Risa Green of Mommy Track’d recently wrote “What Will We Tell Our Daughters?” in her weekly column, Tales From the Mommy Track. She is referring to the advice that we should give our daughters about “having it all,” as in “Is it even possible?” In this column, she writes about work. What do we tell our daughters about having a career and having a family? Should we encourage them to be anything they want to be, knowing that we might be setting them up for hard times when they decide to have children? Or should we counsel that they should choose careers with flexibility built into them? Or even tell them that they shouldn’t pursue any kind of high-powered career if they intend to be mothers?
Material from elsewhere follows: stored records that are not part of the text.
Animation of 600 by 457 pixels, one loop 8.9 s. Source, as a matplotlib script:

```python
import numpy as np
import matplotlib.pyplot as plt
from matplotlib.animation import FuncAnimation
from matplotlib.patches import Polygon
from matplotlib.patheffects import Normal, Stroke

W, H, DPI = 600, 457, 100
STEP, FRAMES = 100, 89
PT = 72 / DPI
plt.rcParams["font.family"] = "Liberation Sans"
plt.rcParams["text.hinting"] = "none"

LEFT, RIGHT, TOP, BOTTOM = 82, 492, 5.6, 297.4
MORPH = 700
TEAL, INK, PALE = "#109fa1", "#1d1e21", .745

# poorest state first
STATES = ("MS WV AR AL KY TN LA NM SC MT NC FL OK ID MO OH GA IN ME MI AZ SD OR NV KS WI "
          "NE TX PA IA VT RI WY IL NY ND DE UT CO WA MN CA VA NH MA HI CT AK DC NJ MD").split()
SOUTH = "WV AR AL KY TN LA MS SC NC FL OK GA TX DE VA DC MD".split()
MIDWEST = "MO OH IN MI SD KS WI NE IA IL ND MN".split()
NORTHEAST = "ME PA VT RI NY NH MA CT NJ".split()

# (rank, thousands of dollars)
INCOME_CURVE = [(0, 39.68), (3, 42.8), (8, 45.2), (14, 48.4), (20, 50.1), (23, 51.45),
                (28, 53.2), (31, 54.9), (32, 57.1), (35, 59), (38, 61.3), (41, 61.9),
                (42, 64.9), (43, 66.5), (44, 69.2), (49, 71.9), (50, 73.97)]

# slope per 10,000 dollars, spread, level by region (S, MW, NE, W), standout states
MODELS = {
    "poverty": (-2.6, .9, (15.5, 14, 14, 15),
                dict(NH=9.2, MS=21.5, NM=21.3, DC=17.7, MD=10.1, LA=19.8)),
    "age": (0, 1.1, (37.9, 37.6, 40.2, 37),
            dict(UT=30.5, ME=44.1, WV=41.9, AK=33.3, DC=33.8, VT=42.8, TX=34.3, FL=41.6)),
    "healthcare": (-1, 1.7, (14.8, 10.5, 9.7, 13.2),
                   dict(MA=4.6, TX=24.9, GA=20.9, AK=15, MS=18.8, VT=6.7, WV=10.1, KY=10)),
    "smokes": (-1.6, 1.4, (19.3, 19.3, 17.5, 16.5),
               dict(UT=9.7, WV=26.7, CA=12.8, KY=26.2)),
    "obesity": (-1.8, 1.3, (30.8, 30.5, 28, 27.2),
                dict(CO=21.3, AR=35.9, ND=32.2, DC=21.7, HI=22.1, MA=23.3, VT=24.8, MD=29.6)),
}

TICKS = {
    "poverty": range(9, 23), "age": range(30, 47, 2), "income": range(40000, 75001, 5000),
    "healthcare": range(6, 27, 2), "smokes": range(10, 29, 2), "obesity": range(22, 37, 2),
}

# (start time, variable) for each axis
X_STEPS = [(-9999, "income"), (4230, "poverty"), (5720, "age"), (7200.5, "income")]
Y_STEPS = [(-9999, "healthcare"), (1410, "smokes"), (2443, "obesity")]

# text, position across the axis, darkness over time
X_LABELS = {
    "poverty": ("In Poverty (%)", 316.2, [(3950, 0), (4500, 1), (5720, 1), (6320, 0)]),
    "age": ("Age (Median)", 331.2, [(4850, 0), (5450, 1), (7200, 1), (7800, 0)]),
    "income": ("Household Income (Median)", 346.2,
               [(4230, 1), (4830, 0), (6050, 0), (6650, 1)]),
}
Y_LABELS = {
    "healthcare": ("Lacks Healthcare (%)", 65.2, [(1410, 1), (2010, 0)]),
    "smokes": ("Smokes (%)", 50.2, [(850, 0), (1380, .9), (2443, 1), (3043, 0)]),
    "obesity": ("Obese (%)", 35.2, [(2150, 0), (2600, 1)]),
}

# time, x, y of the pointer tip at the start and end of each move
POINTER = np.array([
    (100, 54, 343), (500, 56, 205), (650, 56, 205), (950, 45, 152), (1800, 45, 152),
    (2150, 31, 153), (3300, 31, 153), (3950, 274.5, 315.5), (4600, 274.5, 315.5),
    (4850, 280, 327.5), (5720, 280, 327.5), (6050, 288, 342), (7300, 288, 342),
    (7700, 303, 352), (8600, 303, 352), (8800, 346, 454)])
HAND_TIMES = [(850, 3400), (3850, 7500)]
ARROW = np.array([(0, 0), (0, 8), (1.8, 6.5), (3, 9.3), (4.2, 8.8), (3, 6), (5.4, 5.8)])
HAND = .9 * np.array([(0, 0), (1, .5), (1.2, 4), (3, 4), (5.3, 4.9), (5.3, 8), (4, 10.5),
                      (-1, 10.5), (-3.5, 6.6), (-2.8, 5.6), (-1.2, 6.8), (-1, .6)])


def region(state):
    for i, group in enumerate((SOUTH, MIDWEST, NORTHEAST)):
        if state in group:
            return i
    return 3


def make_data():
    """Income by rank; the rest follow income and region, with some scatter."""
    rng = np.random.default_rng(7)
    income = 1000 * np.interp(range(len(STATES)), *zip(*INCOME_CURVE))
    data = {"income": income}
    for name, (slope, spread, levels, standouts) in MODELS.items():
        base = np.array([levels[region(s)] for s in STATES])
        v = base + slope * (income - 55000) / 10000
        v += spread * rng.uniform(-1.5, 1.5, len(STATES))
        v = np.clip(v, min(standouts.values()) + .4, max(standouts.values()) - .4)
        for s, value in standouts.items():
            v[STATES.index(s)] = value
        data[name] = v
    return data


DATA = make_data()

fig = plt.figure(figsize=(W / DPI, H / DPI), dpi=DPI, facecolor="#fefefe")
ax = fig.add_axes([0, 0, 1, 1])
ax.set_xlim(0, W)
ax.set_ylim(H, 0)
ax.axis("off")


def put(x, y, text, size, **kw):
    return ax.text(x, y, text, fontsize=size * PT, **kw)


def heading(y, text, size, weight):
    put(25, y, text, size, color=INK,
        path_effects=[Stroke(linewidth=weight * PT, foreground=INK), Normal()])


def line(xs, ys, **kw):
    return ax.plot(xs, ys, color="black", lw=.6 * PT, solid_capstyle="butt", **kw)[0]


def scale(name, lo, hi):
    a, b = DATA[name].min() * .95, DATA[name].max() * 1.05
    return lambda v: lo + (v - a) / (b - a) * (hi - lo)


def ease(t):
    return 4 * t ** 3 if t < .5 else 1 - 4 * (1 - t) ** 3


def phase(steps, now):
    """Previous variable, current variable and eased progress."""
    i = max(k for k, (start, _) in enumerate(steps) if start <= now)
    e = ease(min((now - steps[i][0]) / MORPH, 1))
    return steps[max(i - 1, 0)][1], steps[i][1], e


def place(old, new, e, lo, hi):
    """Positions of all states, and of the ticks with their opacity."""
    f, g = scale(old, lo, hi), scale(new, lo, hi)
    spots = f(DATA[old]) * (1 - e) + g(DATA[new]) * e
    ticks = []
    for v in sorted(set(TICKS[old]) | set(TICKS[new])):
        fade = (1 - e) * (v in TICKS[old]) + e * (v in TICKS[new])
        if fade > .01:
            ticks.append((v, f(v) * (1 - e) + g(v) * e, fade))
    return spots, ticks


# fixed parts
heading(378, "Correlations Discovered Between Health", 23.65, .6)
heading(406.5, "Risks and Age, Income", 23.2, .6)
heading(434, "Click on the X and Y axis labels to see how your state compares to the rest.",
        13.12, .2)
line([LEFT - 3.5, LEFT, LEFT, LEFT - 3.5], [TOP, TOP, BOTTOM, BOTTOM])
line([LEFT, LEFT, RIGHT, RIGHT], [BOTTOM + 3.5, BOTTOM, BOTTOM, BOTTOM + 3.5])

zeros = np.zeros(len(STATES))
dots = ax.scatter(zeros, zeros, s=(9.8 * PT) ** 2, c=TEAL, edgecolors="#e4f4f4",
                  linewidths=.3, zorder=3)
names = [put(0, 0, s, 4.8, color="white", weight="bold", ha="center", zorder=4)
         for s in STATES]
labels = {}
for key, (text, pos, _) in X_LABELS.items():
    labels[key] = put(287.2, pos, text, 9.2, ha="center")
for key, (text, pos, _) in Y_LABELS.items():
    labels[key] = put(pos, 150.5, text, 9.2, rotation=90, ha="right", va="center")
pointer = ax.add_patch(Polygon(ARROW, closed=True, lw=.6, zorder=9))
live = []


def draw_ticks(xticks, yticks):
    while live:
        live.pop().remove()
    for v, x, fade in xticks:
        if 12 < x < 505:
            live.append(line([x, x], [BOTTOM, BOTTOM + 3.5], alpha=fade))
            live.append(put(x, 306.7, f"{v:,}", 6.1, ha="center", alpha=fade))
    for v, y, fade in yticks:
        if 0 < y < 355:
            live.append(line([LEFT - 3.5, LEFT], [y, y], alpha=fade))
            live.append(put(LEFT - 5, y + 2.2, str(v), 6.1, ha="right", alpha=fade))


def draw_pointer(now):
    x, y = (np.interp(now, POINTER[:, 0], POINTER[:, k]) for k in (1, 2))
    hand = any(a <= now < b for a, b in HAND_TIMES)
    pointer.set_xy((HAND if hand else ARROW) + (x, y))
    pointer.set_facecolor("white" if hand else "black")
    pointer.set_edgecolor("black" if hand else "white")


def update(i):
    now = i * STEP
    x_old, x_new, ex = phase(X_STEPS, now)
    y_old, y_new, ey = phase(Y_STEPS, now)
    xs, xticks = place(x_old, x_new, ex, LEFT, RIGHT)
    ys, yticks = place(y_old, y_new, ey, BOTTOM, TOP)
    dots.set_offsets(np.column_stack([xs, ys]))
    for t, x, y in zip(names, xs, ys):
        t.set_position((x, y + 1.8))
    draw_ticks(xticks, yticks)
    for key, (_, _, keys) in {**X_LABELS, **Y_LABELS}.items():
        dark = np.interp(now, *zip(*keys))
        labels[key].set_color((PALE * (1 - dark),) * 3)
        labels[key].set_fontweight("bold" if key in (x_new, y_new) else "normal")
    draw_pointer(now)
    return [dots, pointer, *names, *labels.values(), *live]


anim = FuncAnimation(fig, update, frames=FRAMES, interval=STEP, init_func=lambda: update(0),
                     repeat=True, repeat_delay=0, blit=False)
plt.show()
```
Risa writes that “one of the moms [she was talking to] pointed out that we, as the first generation of mothers to fully understand and accept the idea that ‘having it all’ is an impossible goal, are in a unique position to guide our daughters into careers and lives that might, ultimately, spare them the angst that a lot of us are going through right now.”
My mother always told me that I could be anything I wanted to be, but she never addressed the issue of being a working mother. Should she have? She herself was a teacher, but she quit working when I was in grade school. She was still of the generation that thought traditionally about a woman’s role in the family (she got married in 1949). I was a little young for the feminist movement, so I was more influenced by her example than by anything those Women Libbers were saying. Obviously: I got married at the age of 20 and had four kids by the time I was 28. I didn’t work outside of the home until my youngest was four.
But my husband and I divorced when we were 29 (God, that seems so long ago–and we were so young!) and I was left without a college degree and no training of any kind. I ended up working at the post office for 16 years and being miserable. I had a dependable income and was able to support my family, but the job itself took its toll and I definitely wasn’t there for my children.
So it’s not so much that I felt that I couldn’t have it all, but that I hated my job. It was not rewarding and it was hard on my family (I worked as a distribution machine clerk on the graveyard shift for the first five years, when my kids were in grade school.) I don’t know how different it would have been if I’d had a bona fide career, instead of the menial job that I did have. I think my children learned from my negative example that you don’t want to get stuck in a job that you hate. But I wish I could have given them the positive example of a woman working at a job she loves.
Because I don’t think it’s as much an issue of whether or not you should work or how much time you should devote to your job when you have children, but of being happy with the choices you do make. If I had it to do over again, I would tell my daughters that you can have it all. It just isn’t going to be easy.